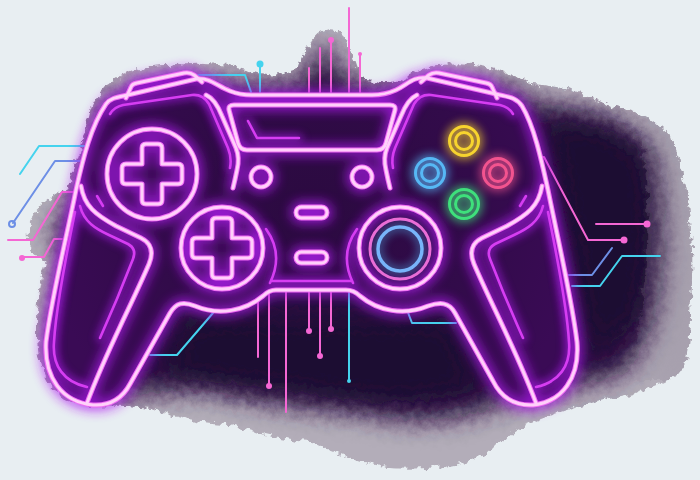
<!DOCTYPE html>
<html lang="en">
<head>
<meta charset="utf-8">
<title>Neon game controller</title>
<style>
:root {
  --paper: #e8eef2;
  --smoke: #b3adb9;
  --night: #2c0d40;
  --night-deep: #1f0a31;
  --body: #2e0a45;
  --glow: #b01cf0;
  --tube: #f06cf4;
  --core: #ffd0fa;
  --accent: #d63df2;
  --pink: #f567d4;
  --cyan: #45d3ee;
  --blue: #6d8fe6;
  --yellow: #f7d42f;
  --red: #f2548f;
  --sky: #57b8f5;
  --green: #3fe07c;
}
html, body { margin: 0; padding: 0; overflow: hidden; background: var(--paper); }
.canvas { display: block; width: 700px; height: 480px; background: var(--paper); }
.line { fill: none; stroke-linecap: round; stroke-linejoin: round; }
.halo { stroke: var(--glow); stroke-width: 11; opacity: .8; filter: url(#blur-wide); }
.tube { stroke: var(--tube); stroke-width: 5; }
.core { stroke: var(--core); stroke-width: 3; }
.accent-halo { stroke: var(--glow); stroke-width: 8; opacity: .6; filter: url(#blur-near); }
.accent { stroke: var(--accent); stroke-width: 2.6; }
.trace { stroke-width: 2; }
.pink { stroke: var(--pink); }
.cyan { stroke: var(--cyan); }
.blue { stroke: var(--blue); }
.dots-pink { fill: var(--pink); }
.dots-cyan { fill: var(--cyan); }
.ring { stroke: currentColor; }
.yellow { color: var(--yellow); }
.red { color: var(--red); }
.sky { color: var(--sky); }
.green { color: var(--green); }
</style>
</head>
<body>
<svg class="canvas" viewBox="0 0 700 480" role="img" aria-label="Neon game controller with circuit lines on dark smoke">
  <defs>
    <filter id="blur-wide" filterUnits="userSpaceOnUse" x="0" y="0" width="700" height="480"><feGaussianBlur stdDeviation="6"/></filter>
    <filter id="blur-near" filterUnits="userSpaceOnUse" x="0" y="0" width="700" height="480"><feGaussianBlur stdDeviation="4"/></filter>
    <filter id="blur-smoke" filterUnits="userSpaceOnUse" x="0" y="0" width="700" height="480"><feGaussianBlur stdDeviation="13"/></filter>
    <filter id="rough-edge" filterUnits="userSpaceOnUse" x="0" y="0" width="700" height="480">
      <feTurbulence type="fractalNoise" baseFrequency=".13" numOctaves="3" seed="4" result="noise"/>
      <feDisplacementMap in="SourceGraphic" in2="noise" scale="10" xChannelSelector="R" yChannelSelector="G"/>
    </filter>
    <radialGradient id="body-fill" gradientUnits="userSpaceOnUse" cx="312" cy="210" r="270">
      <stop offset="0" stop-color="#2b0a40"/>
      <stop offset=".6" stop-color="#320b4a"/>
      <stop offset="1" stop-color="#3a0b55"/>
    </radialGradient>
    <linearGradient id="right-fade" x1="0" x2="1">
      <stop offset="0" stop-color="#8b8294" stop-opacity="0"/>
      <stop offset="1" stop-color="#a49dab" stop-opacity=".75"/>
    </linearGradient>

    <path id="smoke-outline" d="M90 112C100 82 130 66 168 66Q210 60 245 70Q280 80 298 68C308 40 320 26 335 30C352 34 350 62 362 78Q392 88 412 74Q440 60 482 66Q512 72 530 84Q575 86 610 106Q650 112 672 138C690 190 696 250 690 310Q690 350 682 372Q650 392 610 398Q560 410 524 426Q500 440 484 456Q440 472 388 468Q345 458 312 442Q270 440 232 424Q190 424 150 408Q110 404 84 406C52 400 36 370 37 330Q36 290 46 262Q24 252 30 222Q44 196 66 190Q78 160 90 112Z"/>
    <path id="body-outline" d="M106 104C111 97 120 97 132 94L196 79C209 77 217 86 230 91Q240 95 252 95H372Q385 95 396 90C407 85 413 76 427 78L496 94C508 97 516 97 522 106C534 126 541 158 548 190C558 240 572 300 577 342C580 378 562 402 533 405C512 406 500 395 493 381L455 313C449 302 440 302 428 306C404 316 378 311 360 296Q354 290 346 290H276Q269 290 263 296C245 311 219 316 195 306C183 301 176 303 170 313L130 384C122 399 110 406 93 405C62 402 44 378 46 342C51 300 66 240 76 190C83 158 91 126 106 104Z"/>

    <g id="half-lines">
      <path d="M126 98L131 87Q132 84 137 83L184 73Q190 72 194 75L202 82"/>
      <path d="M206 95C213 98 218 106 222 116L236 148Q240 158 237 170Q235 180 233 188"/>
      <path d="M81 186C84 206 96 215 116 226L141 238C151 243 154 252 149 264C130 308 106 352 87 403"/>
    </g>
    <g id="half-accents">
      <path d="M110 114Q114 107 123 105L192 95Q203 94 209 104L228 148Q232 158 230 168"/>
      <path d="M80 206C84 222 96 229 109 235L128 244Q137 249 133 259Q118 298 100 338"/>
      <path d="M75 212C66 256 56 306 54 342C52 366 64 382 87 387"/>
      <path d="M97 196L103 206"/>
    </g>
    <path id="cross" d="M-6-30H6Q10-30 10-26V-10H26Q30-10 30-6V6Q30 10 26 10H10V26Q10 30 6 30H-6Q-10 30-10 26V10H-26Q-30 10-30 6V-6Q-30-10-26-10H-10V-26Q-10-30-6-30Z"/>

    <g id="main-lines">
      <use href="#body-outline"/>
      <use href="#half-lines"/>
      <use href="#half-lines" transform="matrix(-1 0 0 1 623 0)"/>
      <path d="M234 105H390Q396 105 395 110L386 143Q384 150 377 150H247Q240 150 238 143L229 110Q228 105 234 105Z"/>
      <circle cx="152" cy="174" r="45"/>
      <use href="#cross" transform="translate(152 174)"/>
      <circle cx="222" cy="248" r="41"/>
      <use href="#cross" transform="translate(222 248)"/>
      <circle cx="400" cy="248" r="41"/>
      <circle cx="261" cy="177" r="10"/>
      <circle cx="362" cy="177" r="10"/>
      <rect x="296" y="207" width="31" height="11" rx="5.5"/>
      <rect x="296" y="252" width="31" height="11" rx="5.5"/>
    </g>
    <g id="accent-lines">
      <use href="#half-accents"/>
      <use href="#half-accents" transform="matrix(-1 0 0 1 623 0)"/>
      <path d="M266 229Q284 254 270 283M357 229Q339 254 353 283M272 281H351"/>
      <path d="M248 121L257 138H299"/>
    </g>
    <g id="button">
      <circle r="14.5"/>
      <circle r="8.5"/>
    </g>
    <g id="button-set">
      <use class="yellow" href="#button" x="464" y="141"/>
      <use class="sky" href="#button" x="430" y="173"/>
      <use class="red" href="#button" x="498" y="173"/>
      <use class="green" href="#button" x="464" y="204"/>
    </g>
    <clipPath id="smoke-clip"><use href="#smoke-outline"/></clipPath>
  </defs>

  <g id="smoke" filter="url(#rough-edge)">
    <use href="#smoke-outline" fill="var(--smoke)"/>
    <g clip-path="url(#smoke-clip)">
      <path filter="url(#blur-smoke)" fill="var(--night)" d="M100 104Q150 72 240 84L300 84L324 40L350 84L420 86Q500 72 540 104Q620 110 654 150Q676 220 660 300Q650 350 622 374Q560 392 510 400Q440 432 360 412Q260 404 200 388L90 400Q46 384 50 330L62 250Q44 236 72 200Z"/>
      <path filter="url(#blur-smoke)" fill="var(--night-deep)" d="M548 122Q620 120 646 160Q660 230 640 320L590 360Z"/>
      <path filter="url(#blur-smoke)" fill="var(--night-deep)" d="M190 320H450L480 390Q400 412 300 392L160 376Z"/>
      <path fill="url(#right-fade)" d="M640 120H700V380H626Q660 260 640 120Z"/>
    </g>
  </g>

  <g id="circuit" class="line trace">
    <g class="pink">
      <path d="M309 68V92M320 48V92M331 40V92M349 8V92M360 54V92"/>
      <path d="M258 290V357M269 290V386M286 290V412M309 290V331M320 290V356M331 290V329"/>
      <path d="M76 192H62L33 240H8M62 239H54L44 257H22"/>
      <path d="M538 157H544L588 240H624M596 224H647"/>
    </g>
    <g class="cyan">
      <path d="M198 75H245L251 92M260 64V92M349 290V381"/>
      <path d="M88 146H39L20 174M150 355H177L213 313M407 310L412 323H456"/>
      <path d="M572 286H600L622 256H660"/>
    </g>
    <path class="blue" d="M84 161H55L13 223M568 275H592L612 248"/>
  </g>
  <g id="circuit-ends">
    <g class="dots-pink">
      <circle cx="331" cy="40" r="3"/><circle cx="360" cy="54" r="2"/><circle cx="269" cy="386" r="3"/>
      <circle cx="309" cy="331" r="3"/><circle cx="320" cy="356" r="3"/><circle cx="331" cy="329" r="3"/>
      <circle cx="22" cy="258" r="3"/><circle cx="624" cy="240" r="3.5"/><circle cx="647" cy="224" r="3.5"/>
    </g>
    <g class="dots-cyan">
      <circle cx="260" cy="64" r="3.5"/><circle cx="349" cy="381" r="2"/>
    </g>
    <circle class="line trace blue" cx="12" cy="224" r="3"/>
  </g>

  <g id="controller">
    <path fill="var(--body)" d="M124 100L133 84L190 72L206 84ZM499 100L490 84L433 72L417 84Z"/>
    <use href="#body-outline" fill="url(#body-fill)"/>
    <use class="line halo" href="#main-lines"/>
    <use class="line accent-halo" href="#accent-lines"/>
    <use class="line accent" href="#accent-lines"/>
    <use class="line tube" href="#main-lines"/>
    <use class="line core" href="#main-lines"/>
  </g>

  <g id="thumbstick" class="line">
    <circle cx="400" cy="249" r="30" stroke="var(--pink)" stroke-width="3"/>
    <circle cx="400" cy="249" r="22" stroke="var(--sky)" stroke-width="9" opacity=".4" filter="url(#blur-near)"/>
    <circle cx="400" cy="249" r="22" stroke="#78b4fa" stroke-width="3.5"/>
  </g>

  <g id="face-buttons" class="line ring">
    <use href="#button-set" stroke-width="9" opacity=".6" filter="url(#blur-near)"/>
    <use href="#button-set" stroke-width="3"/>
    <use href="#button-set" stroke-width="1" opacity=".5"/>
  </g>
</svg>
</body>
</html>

____________

Exercise: Find all lines holding the word "halo" in the records above and copy them.

Reply to the exercise:
.halo { stroke: var(--glow); stroke-width: 11; opacity: .8; filter: url(#blur-wide); }
.accent-halo { stroke: var(--glow); stroke-width: 8; opacity: .6; filter: url(#blur-near); }
    <use class="line halo" href="#main-lines"/>
    <use class="line accent-halo" href="#accent-lines"/>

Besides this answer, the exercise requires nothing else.